• [Problem statement]: Would you please repeat the material exactly, from the first line to the last?
+++ Material to process
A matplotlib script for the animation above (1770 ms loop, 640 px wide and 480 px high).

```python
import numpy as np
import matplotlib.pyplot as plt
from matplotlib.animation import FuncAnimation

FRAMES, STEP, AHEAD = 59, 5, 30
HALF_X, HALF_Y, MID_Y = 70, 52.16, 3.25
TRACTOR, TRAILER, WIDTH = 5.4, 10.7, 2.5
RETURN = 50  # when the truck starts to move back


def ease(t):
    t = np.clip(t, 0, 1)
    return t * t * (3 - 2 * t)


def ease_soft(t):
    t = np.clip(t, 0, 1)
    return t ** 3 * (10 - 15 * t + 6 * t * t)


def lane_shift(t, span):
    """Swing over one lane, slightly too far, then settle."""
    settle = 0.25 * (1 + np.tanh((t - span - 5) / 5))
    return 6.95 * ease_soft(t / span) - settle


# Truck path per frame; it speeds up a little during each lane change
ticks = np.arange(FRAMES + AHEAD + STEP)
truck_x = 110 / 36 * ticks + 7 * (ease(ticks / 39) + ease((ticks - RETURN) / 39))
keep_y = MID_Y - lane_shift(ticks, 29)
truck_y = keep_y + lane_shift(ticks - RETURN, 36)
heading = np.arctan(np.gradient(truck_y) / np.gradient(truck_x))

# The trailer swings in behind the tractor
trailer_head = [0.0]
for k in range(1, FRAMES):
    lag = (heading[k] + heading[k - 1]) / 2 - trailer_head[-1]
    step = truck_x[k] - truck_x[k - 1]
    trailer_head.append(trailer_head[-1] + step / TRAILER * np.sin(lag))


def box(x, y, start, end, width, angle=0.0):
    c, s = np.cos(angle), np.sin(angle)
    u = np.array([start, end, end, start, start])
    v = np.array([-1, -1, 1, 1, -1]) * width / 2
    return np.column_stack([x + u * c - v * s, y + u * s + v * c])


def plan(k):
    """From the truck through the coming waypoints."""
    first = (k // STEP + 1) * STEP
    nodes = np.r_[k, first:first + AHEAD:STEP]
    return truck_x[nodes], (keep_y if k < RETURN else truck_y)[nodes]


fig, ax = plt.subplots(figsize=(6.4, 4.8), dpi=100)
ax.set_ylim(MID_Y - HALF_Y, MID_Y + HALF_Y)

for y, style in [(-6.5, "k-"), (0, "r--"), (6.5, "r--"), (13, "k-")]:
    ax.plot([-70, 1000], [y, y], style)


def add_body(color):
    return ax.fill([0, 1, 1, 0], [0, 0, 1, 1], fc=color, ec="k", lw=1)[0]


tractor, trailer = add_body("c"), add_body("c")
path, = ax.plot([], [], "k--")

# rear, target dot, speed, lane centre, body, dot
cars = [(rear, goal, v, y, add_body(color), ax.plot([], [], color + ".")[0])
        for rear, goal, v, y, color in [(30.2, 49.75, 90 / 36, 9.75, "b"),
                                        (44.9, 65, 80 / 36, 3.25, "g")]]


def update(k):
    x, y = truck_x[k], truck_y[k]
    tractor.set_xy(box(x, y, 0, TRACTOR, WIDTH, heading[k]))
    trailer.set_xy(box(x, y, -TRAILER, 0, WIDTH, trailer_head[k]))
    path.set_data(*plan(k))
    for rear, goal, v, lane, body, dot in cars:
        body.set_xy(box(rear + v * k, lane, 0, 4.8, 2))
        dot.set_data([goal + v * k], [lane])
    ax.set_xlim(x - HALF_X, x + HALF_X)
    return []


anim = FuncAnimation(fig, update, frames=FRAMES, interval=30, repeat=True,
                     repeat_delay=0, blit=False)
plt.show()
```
++++++
• [Task output]:
A matplotlib script for the animation above (1770 ms loop, 640 px wide and 480 px high).

```python
import numpy as np
import matplotlib.pyplot as plt
from matplotlib.animation import FuncAnimation

FRAMES, STEP, AHEAD = 59, 5, 30
HALF_X, HALF_Y, MID_Y = 70, 52.16, 3.25
TRACTOR, TRAILER, WIDTH = 5.4, 10.7, 2.5
RETURN = 50  # when the truck starts to move back


def ease(t):
    t = np.clip(t, 0, 1)
    return t * t * (3 - 2 * t)


def ease_soft(t):
    t = np.clip(t, 0, 1)
    return t ** 3 * (10 - 15 * t + 6 * t * t)


def lane_shift(t, span):
    """Swing over one lane, slightly too far, then settle."""
    settle = 0.25 * (1 + np.tanh((t - span - 5) / 5))
    return 6.95 * ease_soft(t / span) - settle


# Truck path per frame; it speeds up a little during each lane change
ticks = np.arange(FRAMES + AHEAD + STEP)
truck_x = 110 / 36 * ticks + 7 * (ease(ticks / 39) + ease((ticks - RETURN) / 39))
keep_y = MID_Y - lane_shift(ticks, 29)
truck_y = keep_y + lane_shift(ticks - RETURN, 36)
heading = np.arctan(np.gradient(truck_y) / np.gradient(truck_x))

# The trailer swings in behind the tractor
trailer_head = [0.0]
for k in range(1, FRAMES):
    lag = (heading[k] + heading[k - 1]) / 2 - trailer_head[-1]
    step = truck_x[k] - truck_x[k - 1]
    trailer_head.append(trailer_head[-1] + step / TRAILER * np.sin(lag))


def box(x, y, start, end, width, angle=0.0):
    c, s = np.cos(angle), np.sin(angle)
    u = np.array([start, end, end, start, start])
    v = np.array([-1, -1, 1, 1, -1]) * width / 2
    return np.column_stack([x + u * c - v * s, y + u * s + v * c])


def plan(k):
    """From the truck through the coming waypoints."""
    first = (k // STEP + 1) * STEP
    nodes = np.r_[k, first:first + AHEAD:STEP]
    return truck_x[nodes], (keep_y if k < RETURN else truck_y)[nodes]


fig, ax = plt.subplots(figsize=(6.4, 4.8), dpi=100)
ax.set_ylim(MID_Y - HALF_Y, MID_Y + HALF_Y)

for y, style in [(-6.5, "k-"), (0, "r--"), (6.5, "r--"), (13, "k-")]:
    ax.plot([-70, 1000], [y, y], style)


def add_body(color):
    return ax.fill([0, 1, 1, 0], [0, 0, 1, 1], fc=color, ec="k", lw=1)[0]


tractor, trailer = add_body("c"), add_body("c")
path, = ax.plot([], [], "k--")

# rear, target dot, speed, lane centre, body, dot
cars = [(rear, goal, v, y, add_body(color), ax.plot([], [], color + ".")[0])
        for rear, goal, v, y, color in [(30.2, 49.75, 90 / 36, 9.75, "b"),
                                        (44.9, 65, 80 / 36, 3.25, "g")]]


def update(k):
    x, y = truck_x[k], truck_y[k]
    tractor.set_xy(box(x, y, 0, TRACTOR, WIDTH, heading[k]))
    trailer.set_xy(box(x, y, -TRAILER, 0, WIDTH, trailer_head[k]))
    path.set_data(*plan(k))
    for rear, goal, v, lane, body, dot in cars:
        body.set_xy(box(rear + v * k, lane, 0, 4.8, 2))
        dot.set_data([goal + v * k], [lane])
    ax.set_xlim(x - HALF_X, x + HALF_X)
    return []


anim = FuncAnimation(fig, update, frames=FRAMES, interval=30, repeat=True,
                     repeat_delay=0, blit=False)
plt.show()
```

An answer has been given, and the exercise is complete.